Dreams and History
World Cup returns to Lord’s after twenty years and the English cricket enthusiasts are all set to witness the final match between England and New Zealand . Aayush Kaudare( 2019 batch) brings us nuggets of history of the iconic stadium, and his vaulting aspirations.
I joined Don Bosco School, the sporting giant of the city, in Std. IX, to pursue my dream of becoming a cricketer.

Around that time I got the rare opportunity to visit Lord’s, ‘the home of cricket’, with my father. I was overwhelmed
When we were at the entry gate, I forgot my inhibitions, and touched my forehead to the ground, as it is no less than a temple for a cricketer .There was a distinct whiff of history , glory and ambition, that wafted through the portals at Lord’s. The aura the stadium exuded cannot be described in words, and the feeling I had was such as I had never felt before. Each room and corridor had paintings of cricketing greats and memorable moments. I was mesmerised by the facts shared by the tour guide. The cricket ground was named after its founder, Thomas Lord.
There is a special room for the Honours Board, that commemorates bowlers who have taken a five wicket haul or batsmen who have scored a century in an innings in a test matchat Lord’s.Only a few are fortunate to etch their names on it. Even a certain god of cricket who batted at number four was unsuccessful to get his name on the board. It houses the MCC ( Marylebone cricket club ) museum, which is the oldest sports museum in the world and contains the world’s most celebrated collection of cricket memorabilia .Lord’s also has one of the largest and most comprehensive collection of books and publications dedicated to cricket. Lord’s also has a bronze statue of Sir William Gilbert Grace who was the captain of the England cricket team and was instrumental in the development of cricket.

The first recorded game played at the current ground was between Marylebone Cricket Club and Hertfordshire on 22 June 1814. The first test match played at Lord’s was between England and Australia on 21 July 1884. The first England players on the honours board were Allan Steel (148 vs Australia), Ted Peate (6-85 vs Australia) and George Ulyett (7-36 vs Australia) all in the 1884 test against Australia. The guide also told us about the highest individual score in a test match at Lords is 333 not out by Sir Graham Gooch (England) vs India in 1990. The best bowling figures are by Ian Botham (England) with 8-34 against Pakistan in 1978. The highest team total at Lord’s in a test match was by Australia in 1930 with 729/6 declared.

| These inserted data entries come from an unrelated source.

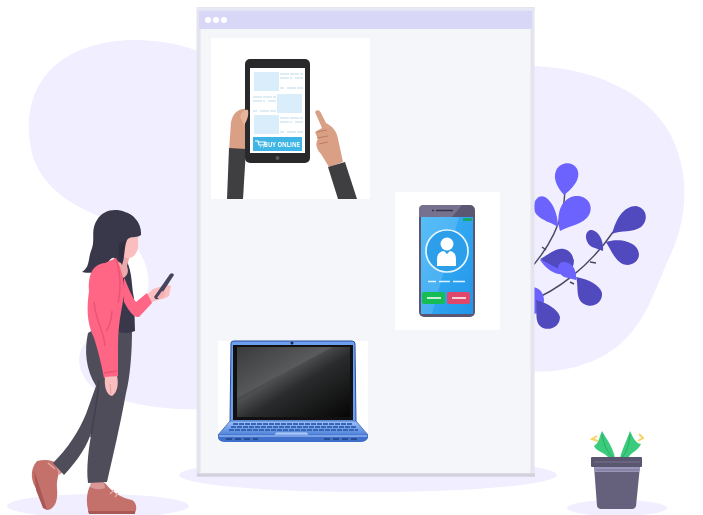
<!DOCTYPE html>
<html lang="en">
<head>
<meta charset="utf-8">
<title>Shopping across devices</title>
<style>
:root {
  --blob: #f0eeff;
  --bar: #d9d7f8;
  --frame: #e4e4ee;
  --panel: #f5f6f9;
  --violet: #6c63ff;
  --violet-deep: #514abf;
  --stem: #4a4860;
  --ink: #39374a;
  --trouser: #4f4d59;
  --pink: #ff6584;
  --pink-deep: #ec5374;
  --skin: #fbbebe;
  --shoe: #c4716c;
  --hand: #d9a085;
  --sleeve: #3f3f41;
  --sky: #3fb5e5;
  --pot: #65617d;
  --leaf: #3acb7c;
}
* { margin: 0; padding: 0; }
html, body { width: 703px; height: 515px; overflow: hidden; background: #fff; }
svg { display: block; }
.button-label { font: 700 7px "Open Sans", Arial, sans-serif; fill: #fff; }
</style>
</head>
<body>
<svg width="703" height="515" viewBox="0 0 703 515" role="img" aria-label="A woman with a phone looks at a large browser window showing a tablet, a smartphone and a laptop">
  <defs>
    <linearGradient id="phone-screen" x1="0" y1="0" x2="1" y2="1">
      <stop offset="0" stop-color="#3fb4f6"/><stop offset="1" stop-color="#2196ea"/>
    </linearGradient>
    <linearGradient id="laptop-screen" x1="0" y1="0" x2="1" y2="1">
      <stop offset="0" stop-color="#2b2c2d"/><stop offset=".4" stop-color="#4c4e4f"/><stop offset=".55" stop-color="#2a2b2c"/><stop offset="1" stop-color="#060606"/>
    </linearGradient>
    <linearGradient id="laptop-body" x1="0" y1="0" x2="0" y2="1">
      <stop offset="0" stop-color="#9cc1fa"/><stop offset="1" stop-color="#4f82dc"/>
    </linearGradient>
    <path id="leaf" d="M0 0C-8-7-14-15-11-24C-8-32 3-35 9-28C15-20 9-9 0 0Z"/>
    <g id="product-tile">
      <rect width="25" height="19" fill="#d9edfb"/>
    </g>
    <g id="text-lines" stroke="#d3e6f3" stroke-width="1.5">
      <path d="M0 1H23M0 5H12M15 5H23M0 15H4M7 15H23" stroke-dasharray="9 1"/>
    </g>
  </defs>

  <g id="backdrop" fill="var(--blob)">
    <path d="M29 123C31 69 75 40 137 40C165 41 185 45 205 54V409C168 411 121 404 97 390C78 378 74 355 86 342C98 330 138 322 147 294C154 268 137 236 101 217C56 198 27 174 29 123Z"/>
    <path d="M526 66C590 66 646 91 669 132C691 172 688 218 669 258C654 292 646 322 619 345C594 366 558 374 526 371Z"/>
    <ellipse cx="368" cy="475" rx="189" ry="17"/>
    <ellipse cx="98" cy="506" rx="91" ry="12"/>
    <ellipse cx="617" cy="508" rx="50" ry="8"/>
  </g>

  <g id="branches">
    <g fill="none" stroke="var(--stem)" stroke-width="1.4">
      <path d="M528 271C548 250 564 221 565 191"/>
      <path d="M528 302C557 291 590 266 613 232"/>
      <path d="M562 217L566 222M546 250L542 247M590 262L596 263M570 282L574 284"/>
    </g>
    <g fill="var(--violet)">
      <use href="#leaf" transform="translate(564 195) rotate(8)"/>
      <path d="M560 231C555 211 563 198 575 196C588 195 594 206 589 215C584 224 571 225 560 231Z"/>
      <path d="M558 227C558 213 552 201 545 197C536 193 530 207 537 215C543 221 550 222 558 227Z"/>
      <path d="M540 260C558 260 570 252 574 260C574 272 565 277 555 273Q547 270 540 260Z"/>
      <path d="M528 288C537 285 544 291 544 301C543 311 536 315 528 315Z"/>
    </g>
    <g fill="var(--violet-deep)">
      <path d="M540 259C549 255 557 245 567 250C576 255 575 267 568 274Z"/>
      <path d="M612 234C616 218 624 206 636 206C647 208 649 220 641 227C633 233 621 230 612 234Z"/>
      <path d="M606 242C616 239 628 240 635 246C643 254 638 264 628 265C617 265 612 252 606 242Z"/>
      <path d="M603 251C604 239 597 229 590 230C583 233 586 244 592 247Z"/>
      <path d="M576 277C588 279 600 285 602 293C603 303 592 309 584 304C575 299 579 287 576 277Z"/>
      <path d="M576 280C577 267 570 261 562 262C555 265 558 274 564 277Z" fill="var(--violet)"/>
      <path d="M536 300C547 303 558 309 560 317C560 326 551 331 543 328C533 323 538 310 536 300Z"/>
    </g>
  </g>

  <g id="browser-window">
    <rect x="198.500" y="9" width="334" height="466" fill="var(--panel)" stroke="var(--frame)" stroke-width="4"/>
    <path d="M197 475H535" stroke="#d1d0dc" stroke-width="3"/>
    <rect x="199" y="11" width="333" height="18" fill="var(--bar)"/>
    <path d="M197 9H535" stroke="#e8e7f6" stroke-width="3"/>
    <g fill="#fff">
      <circle cx="208" cy="20" r="3"/><circle cx="216" cy="20" r="3"/><circle cx="224" cy="20" r="3"/>
    </g>
    <g fill="#fff">
      <rect x="211" y="38" width="159" height="161"/>
      <rect x="395" y="192" width="105" height="138"/>
      <rect x="218" y="341" width="150" height="101"/>
    </g>
  </g>

  <g id="tablet">
    <path d="M247 109C239 108 233 113 231 122L229 151L245 152L248 132Z" fill="var(--hand)"/>
    <path d="M229 148L246 149L243 199H227Z" fill="var(--sleeve)"/>
    <rect x="245" y="59" width="65" height="104" rx="5" fill="#29292b"/>
    <rect x="250" y="68" width="55" height="85" fill="#fff"/>
    <use href="#product-tile" x="254" y="72"/>
    <use href="#text-lines" x="280" y="73"/>
    <use href="#product-tile" x="277" y="94"/>
    <use href="#text-lines" x="253" y="96"/>
    <use href="#product-tile" x="254" y="115"/>
    <use href="#text-lines" x="280" y="117"/>
    <rect x="253" y="137" width="49" height="14" fill="var(--sky)"/>
    <path d="M255 141H258L259 145H264L265 142H259M260 147h1M263 147h1" fill="none" stroke="#fff" stroke-width="1.200"/>
    <text class="button-label" x="264" y="147" textLength="36" lengthAdjust="spacingAndGlyphs">BUY ONLINE</text>
    <circle cx="277.500" cy="158" r="2" fill="#555"/>
    <path d="M240 117C242 111 245 109 248 110C249 115 247 121 244 125Z" fill="#e8b59b"/>
    <path d="M315 112C317 109 320 110 321 113L326 123C332 126 337 131 338 139L343 162L329 167L321 154C316 149 315 143 318 139L315 132L322 128Z" fill="var(--hand)"/>
    <path d="M317 132L327 130M317 138L328 136M319 144L328 142" stroke="#b97d65" stroke-width="1"/>
    <path d="M328 167L345 162L357 199H338Z" fill="var(--sleeve)"/>
  </g>

  <g id="smartphone">
    <rect x="419" y="205" width="56" height="112" rx="5" fill="#5b5772"/>
    <path d="M419 217V209Q419 205 424 205H462L452 217Z" fill="#777190"/>
    <rect x="421" y="217" width="52" height="97" fill="url(#phone-screen)"/>
    <path d="M421 217H459L432 314H421Z" fill="#fff" opacity=".13"/>
    <path d="M436 210.500H453" stroke="#373448" stroke-width="1.500"/><circle cx="433" cy="210.500" r="1" fill="#373448"/>
    <rect x="463" y="218" width="9" height="3" fill="#15a96d"/>
    <circle cx="447" cy="251" r="21" fill="#2c9eea" stroke="#e5f6ff" stroke-width="1.700"/>
    <g fill="#fff">
      <circle cx="447" cy="244" r="6.500"/>
      <path d="M437 266V259Q437 252 444 251L447 254L450 251Q456 252 456 259V266Z"/>
    </g>
    <path d="M428 281.500H436M439 281.500H450M453 281.500H465" stroke="#d9f1ff" stroke-width="1.600"/>
    <rect x="422" y="292" width="23" height="12" rx="2" fill="#16bd55"/>
    <rect x="447" y="292" width="23" height="12" rx="2" fill="#e0476b"/>
    <path d="M427 298H441M452 298H466" stroke="#fff" stroke-width="1.500"/>
  </g>

  <g id="laptop">
    <path d="M231 343Q231 341 234 341H352Q355 341 355 344L356 423H230Z" fill="#6d9ef0" stroke="#2b519c"/>
    <rect x="233" y="345" width="120" height="75" fill="#111"/>
    <rect x="237" y="347" width="113" height="70" fill="url(#laptop-screen)"/>
    <path d="M237 347H333L237 398Z" fill="#fff" opacity=".07"/>
    <circle cx="292" cy="343" r="1.500" fill="#1b2b4a"/>
    <path d="M230 421H356L368 435H218Z" fill="url(#laptop-body)" stroke="#3a65b4" stroke-width=".8"/>
    <g fill="none" stroke="#3764b3" stroke-width="1.800" stroke-dasharray="5 1">
      <path d="M233 424H353M231 427H356M229 430H358"/>
    </g>
    <path d="M276 432H307L309 435H274Z" fill="#a9caff" stroke="#4674c5" stroke-width=".6"/>
    <path d="M218 435H368V438Q366 442 361 442H225Q219 442 218 438Z" fill="#3f70cc"/>
    <path d="M219 436H367" stroke="#b6d2ff"/>
    <path d="M226 439H258M324 439H360" stroke="#203f80" stroke-width="1.500" stroke-dasharray="6 3"/>
  </g>

  <g id="woman">
    <g id="shoes" fill="var(--shoe)">
      <path d="M37 461C46 459 54 460 58 465C61 471 56 479 57 488C58 499 56 508 48 510C41 509 43 498 38 491C31 483 29 470 37 461Z"/>
      <path d="M90 486L105 483C112 492 121 498 132 500C137 503 137 509 135 513H89C86 505 86 494 90 486Z"/>
      <path d="M88 511H135V514H89ZM34 470L41 491L47 510L43 508L36 490Z" fill="#a95955"/>
      <path d="M110 494L114 490M115 497L118 493M48 463L55 469" stroke="#e6aaa2" stroke-width="1.500"/>
    </g>
    <path d="M56 466L64 461L66 470L59 475ZM91 481H104L105 488Q97 491 90 487Z" fill="#d99796"/>
    <path d="M93 330L132 331C132 353 130 377 126 393C120 426 113 456 107 482L88 483C86 467 89 446 92 430C88 445 78 460 64 475L53 463C68 448 79 431 86 414L96 386C86 370 84 351 88 333Z" fill="var(--trouser)"/>
    <path d="M99 380C97 405 93 420 91 437" fill="none" stroke="#42404d" stroke-width="1.500"/>
    <path d="M118 263L126 259C133 274 131 285 134 298L135 331Q126 335 116 331Z" fill="var(--ink)"/>
    <path d="M116 246L132 248L127 266Q130 275 123 278L113 262Z" fill="#eca9ab"/>
    <path d="M126 234L138 237C138 244 139 249 136 253C133 259 127 259 123 256Z" fill="var(--skin)"/>
    <path d="M97 220C103 210 115 208 125 212C133 214 142 223 141 235C135 239 131 235 127 240C122 245 124 256 121 263C116 262 115 253 109 261C105 270 96 275 82 272C90 267 88 259 91 251C96 240 90 231 97 220Z" fill="var(--ink)"/>
    <path d="M119 244C118 253 119 260 122 265C125 257 124 247 127 240Z" fill="#302e40"/>
    <path d="M147 295L153 289C157 287 161 288 165 284L171 286L169 296C164 300 157 299 151 303Z" fill="var(--skin)"/>
    <path d="M154 297L170 274Q173 272 174 275L159 298Q156 301 154 297Z" fill="#47445e"/>
    <path d="M157 298L162 291L166 293L162 298Z" fill="#f5b1b1"/>
    <path d="M124 277C128 287 132 297 136 302L147 293L152 303L139 317C133 318 128 309 124 302Z" fill="var(--pink)"/>
    <path d="M105 263L116 258C122 269 125 283 124 296C121 312 118 326 118 347L118 376L104 378C101 363 98 350 94 338C86 322 87 306 89 291C88 276 92 264 105 263Z" fill="var(--pink)"/>
    <path d="M116 259C121 274 121 291 118 303M94 302C96 323 104 330 105 346M106 331Q111 325 112 311M104 373L117 371" fill="none" stroke="var(--pink-deep)" stroke-width="1.500"/>
    <path d="M105 377L117 376C119 384 117 393 112 396C106 395 104 385 105 377Z" fill="var(--skin)"/>
    <path d="M110 384L111 394" stroke="#e49da0" stroke-width="1"/>
  </g>

  <g id="plant">
    <path d="M597 436L592 439L598 441M639 434L643 438L638 441" fill="none" stroke="#f5d562" stroke-width="2"/>
    <path d="M615 458C613 447 607 440 602 431C599 437 600 442 594 446C596 451 604 452 609 458Z" fill="var(--leaf)"/>
    <path d="M620 458C623 447 627 440 630 431C633 437 635 443 641 444C638 451 631 452 628 458Z" fill="var(--leaf)"/>
    <path d="M602 434Q604 449 613 458M630 434Q629 449 622 458" fill="none" stroke="#29ae66"/>
    <path d="M594 466H640L636 506Q635 509 632 509H601Q598 509 597 506Z" fill="var(--pot)"/>
    <rect x="591" y="457" width="51" height="10" rx="1" fill="#5a566f"/>
    <path d="M594 467H640L639 472H595Z" fill="#9995bb"/>
    <path d="M594 462H640M596 470H639" stroke="#77728f" stroke-width="1"/>
  </g>
</svg>
</body>
</html>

It was time to step onto the hallowed grounds. I just stood there silent, breathing fresh air. I imagined myself there with 30000 spectators cheering my name. While leaving I was gutted, as I thought I belonged there. I promised myself on the ground,amidst the silence, that I would work hard and make my dream come true and get my name on the Honours Board.